What you will do: Retype the entries word for word, leaving nothing out.

Exercise inputs:
- - - - - - -
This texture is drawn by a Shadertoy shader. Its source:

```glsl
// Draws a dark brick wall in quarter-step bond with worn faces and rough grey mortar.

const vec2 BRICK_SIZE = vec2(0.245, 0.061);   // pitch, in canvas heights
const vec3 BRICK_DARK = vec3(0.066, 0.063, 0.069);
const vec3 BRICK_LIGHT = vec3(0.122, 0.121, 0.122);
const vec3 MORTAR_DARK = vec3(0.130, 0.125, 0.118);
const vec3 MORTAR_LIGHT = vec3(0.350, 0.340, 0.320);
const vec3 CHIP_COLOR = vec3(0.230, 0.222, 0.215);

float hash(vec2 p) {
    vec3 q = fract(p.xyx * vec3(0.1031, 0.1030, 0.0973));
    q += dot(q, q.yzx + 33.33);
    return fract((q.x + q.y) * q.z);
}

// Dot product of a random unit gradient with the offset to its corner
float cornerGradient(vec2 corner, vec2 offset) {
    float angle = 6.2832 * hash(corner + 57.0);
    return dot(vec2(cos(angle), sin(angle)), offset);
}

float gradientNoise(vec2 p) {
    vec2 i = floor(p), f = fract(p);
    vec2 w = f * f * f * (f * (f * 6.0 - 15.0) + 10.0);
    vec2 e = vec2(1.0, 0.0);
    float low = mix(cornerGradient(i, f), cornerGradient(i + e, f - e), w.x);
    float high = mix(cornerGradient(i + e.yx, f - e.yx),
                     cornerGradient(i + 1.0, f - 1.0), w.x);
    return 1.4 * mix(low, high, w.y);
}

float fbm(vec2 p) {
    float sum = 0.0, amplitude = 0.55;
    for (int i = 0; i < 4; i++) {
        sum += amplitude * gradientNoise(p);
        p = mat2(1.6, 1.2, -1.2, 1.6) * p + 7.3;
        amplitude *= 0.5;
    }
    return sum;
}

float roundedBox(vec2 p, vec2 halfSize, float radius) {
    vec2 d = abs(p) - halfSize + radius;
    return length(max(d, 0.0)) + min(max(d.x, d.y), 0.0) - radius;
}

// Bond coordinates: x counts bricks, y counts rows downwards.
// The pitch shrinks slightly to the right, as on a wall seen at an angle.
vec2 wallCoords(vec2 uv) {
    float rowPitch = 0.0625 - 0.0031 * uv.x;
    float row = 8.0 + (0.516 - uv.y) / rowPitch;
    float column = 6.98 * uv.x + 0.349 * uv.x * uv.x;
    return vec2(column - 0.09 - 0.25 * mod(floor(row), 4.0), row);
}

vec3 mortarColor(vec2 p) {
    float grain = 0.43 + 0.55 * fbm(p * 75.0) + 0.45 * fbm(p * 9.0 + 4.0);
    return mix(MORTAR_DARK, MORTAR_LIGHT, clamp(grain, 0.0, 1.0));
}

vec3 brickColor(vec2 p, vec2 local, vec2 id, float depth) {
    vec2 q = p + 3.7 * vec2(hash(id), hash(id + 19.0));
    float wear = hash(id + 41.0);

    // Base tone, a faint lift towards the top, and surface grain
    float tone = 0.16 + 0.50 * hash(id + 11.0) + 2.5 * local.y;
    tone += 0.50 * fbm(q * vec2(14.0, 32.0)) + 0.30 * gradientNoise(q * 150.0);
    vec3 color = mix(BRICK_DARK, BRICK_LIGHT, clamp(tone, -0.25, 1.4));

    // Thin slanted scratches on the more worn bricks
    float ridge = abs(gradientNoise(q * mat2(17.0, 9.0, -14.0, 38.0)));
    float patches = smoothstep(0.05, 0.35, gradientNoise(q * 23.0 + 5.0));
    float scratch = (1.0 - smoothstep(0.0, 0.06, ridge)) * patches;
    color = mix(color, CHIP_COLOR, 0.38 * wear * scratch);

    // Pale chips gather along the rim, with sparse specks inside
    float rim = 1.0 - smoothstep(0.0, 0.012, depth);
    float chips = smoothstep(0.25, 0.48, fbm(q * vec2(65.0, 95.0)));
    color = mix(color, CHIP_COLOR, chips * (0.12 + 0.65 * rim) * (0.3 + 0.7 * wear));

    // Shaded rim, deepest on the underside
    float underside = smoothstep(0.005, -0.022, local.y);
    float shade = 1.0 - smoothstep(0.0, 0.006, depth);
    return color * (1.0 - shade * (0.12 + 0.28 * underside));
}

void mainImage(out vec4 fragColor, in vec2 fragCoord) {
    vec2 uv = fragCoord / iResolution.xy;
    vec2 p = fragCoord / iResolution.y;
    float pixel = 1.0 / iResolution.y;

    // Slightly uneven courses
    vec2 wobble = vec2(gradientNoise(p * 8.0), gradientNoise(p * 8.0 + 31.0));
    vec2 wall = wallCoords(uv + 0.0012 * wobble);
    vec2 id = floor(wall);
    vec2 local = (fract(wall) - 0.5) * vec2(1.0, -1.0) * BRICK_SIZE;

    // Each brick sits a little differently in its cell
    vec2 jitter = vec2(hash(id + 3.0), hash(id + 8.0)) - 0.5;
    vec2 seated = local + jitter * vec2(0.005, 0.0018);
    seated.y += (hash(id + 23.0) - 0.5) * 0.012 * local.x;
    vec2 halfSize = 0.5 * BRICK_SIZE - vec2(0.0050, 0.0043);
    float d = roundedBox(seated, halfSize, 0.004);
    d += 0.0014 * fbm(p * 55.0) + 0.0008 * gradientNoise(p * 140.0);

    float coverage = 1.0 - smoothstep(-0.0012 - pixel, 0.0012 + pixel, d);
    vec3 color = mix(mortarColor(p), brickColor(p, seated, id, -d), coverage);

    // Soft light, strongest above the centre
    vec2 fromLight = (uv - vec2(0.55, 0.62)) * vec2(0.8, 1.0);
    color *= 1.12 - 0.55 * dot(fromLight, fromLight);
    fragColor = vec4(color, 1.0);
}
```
- - - - - - -
Expected answer:
This texture is drawn by a Shadertoy shader. Its source:

```glsl
// Draws a dark brick wall in quarter-step bond with worn faces and rough grey mortar.

const vec2 BRICK_SIZE = vec2(0.245, 0.061);   // pitch, in canvas heights
const vec3 BRICK_DARK = vec3(0.066, 0.063, 0.069);
const vec3 BRICK_LIGHT = vec3(0.122, 0.121, 0.122);
const vec3 MORTAR_DARK = vec3(0.130, 0.125, 0.118);
const vec3 MORTAR_LIGHT = vec3(0.350, 0.340, 0.320);
const vec3 CHIP_COLOR = vec3(0.230, 0.222, 0.215);

float hash(vec2 p) {
    vec3 q = fract(p.xyx * vec3(0.1031, 0.1030, 0.0973));
    q += dot(q, q.yzx + 33.33);
    return fract((q.x + q.y) * q.z);
}

// Dot product of a random unit gradient with the offset to its corner
float cornerGradient(vec2 corner, vec2 offset) {
    float angle = 6.2832 * hash(corner + 57.0);
    return dot(vec2(cos(angle), sin(angle)), offset);
}

float gradientNoise(vec2 p) {
    vec2 i = floor(p), f = fract(p);
    vec2 w = f * f * f * (f * (f * 6.0 - 15.0) + 10.0);
    vec2 e = vec2(1.0, 0.0);
    float low = mix(cornerGradient(i, f), cornerGradient(i + e, f - e), w.x);
    float high = mix(cornerGradient(i + e.yx, f - e.yx),
                     cornerGradient(i + 1.0, f - 1.0), w.x);
    return 1.4 * mix(low, high, w.y);
}

float fbm(vec2 p) {
    float sum = 0.0, amplitude = 0.55;
    for (int i = 0; i < 4; i++) {
        sum += amplitude * gradientNoise(p);
        p = mat2(1.6, 1.2, -1.2, 1.6) * p + 7.3;
        amplitude *= 0.5;
    }
    return sum;
}

float roundedBox(vec2 p, vec2 halfSize, float radius) {
    vec2 d = abs(p) - halfSize + radius;
    return length(max(d, 0.0)) + min(max(d.x, d.y), 0.0) - radius;
}

// Bond coordinates: x counts bricks, y counts rows downwards.
// The pitch shrinks slightly to the right, as on a wall seen at an angle.
vec2 wallCoords(vec2 uv) {
    float rowPitch = 0.0625 - 0.0031 * uv.x;
    float row = 8.0 + (0.516 - uv.y) / rowPitch;
    float column = 6.98 * uv.x + 0.349 * uv.x * uv.x;
    return vec2(column - 0.09 - 0.25 * mod(floor(row), 4.0), row);
}

vec3 mortarColor(vec2 p) {
    float grain = 0.43 + 0.55 * fbm(p * 75.0) + 0.45 * fbm(p * 9.0 + 4.0);
    return mix(MORTAR_DARK, MORTAR_LIGHT, clamp(grain, 0.0, 1.0));
}

vec3 brickColor(vec2 p, vec2 local, vec2 id, float depth) {
    vec2 q = p + 3.7 * vec2(hash(id), hash(id + 19.0));
    float wear = hash(id + 41.0);

    // Base tone, a faint lift towards the top, and surface grain
    float tone = 0.16 + 0.50 * hash(id + 11.0) + 2.5 * local.y;
    tone += 0.50 * fbm(q * vec2(14.0, 32.0)) + 0.30 * gradientNoise(q * 150.0);
    vec3 color = mix(BRICK_DARK, BRICK_LIGHT, clamp(tone, -0.25, 1.4));

    // Thin slanted scratches on the more worn bricks
    float ridge = abs(gradientNoise(q * mat2(17.0, 9.0, -14.0, 38.0)));
    float patches = smoothstep(0.05, 0.35, gradientNoise(q * 23.0 + 5.0));
    float scratch = (1.0 - smoothstep(0.0, 0.06, ridge)) * patches;
    color = mix(color, CHIP_COLOR, 0.38 * wear * scratch);

    // Pale chips gather along the rim, with sparse specks inside
    float rim = 1.0 - smoothstep(0.0, 0.012, depth);
    float chips = smoothstep(0.25, 0.48, fbm(q * vec2(65.0, 95.0)));
    color = mix(color, CHIP_COLOR, chips * (0.12 + 0.65 * rim) * (0.3 + 0.7 * wear));

    // Shaded rim, deepest on the underside
    float underside = smoothstep(0.005, -0.022, local.y);
    float shade = 1.0 - smoothstep(0.0, 0.006, depth);
    return color * (1.0 - shade * (0.12 + 0.28 * underside));
}

void mainImage(out vec4 fragColor, in vec2 fragCoord) {
    vec2 uv = fragCoord / iResolution.xy;
    vec2 p = fragCoord / iResolution.y;
    float pixel = 1.0 / iResolution.y;

    // Slightly uneven courses
    vec2 wobble = vec2(gradientNoise(p * 8.0), gradientNoise(p * 8.0 + 31.0));
    vec2 wall = wallCoords(uv + 0.0012 * wobble);
    vec2 id = floor(wall);
    vec2 local = (fract(wall) - 0.5) * vec2(1.0, -1.0) * BRICK_SIZE;

    // Each brick sits a little differently in its cell
    vec2 jitter = vec2(hash(id + 3.0), hash(id + 8.0)) - 0.5;
    vec2 seated = local + jitter * vec2(0.005, 0.0018);
    seated.y += (hash(id + 23.0) - 0.5) * 0.012 * local.x;
    vec2 halfSize = 0.5 * BRICK_SIZE - vec2(0.0050, 0.0043);
    float d = roundedBox(seated, halfSize, 0.004);
    d += 0.0014 * fbm(p * 55.0) + 0.0008 * gradientNoise(p * 140.0);

    float coverage = 1.0 - smoothstep(-0.0012 - pixel, 0.0012 + pixel, d);
    vec3 color = mix(mortarColor(p), brickColor(p, seated, id, -d), coverage);

    // Soft light, strongest above the centre
    vec2 fromLight = (uv - vec2(0.55, 0.62)) * vec2(0.8, 1.0);
    color *= 1.12 - 0.55 * dot(fromLight, fromLight);
    fragColor = vec4(color, 1.0);
}
```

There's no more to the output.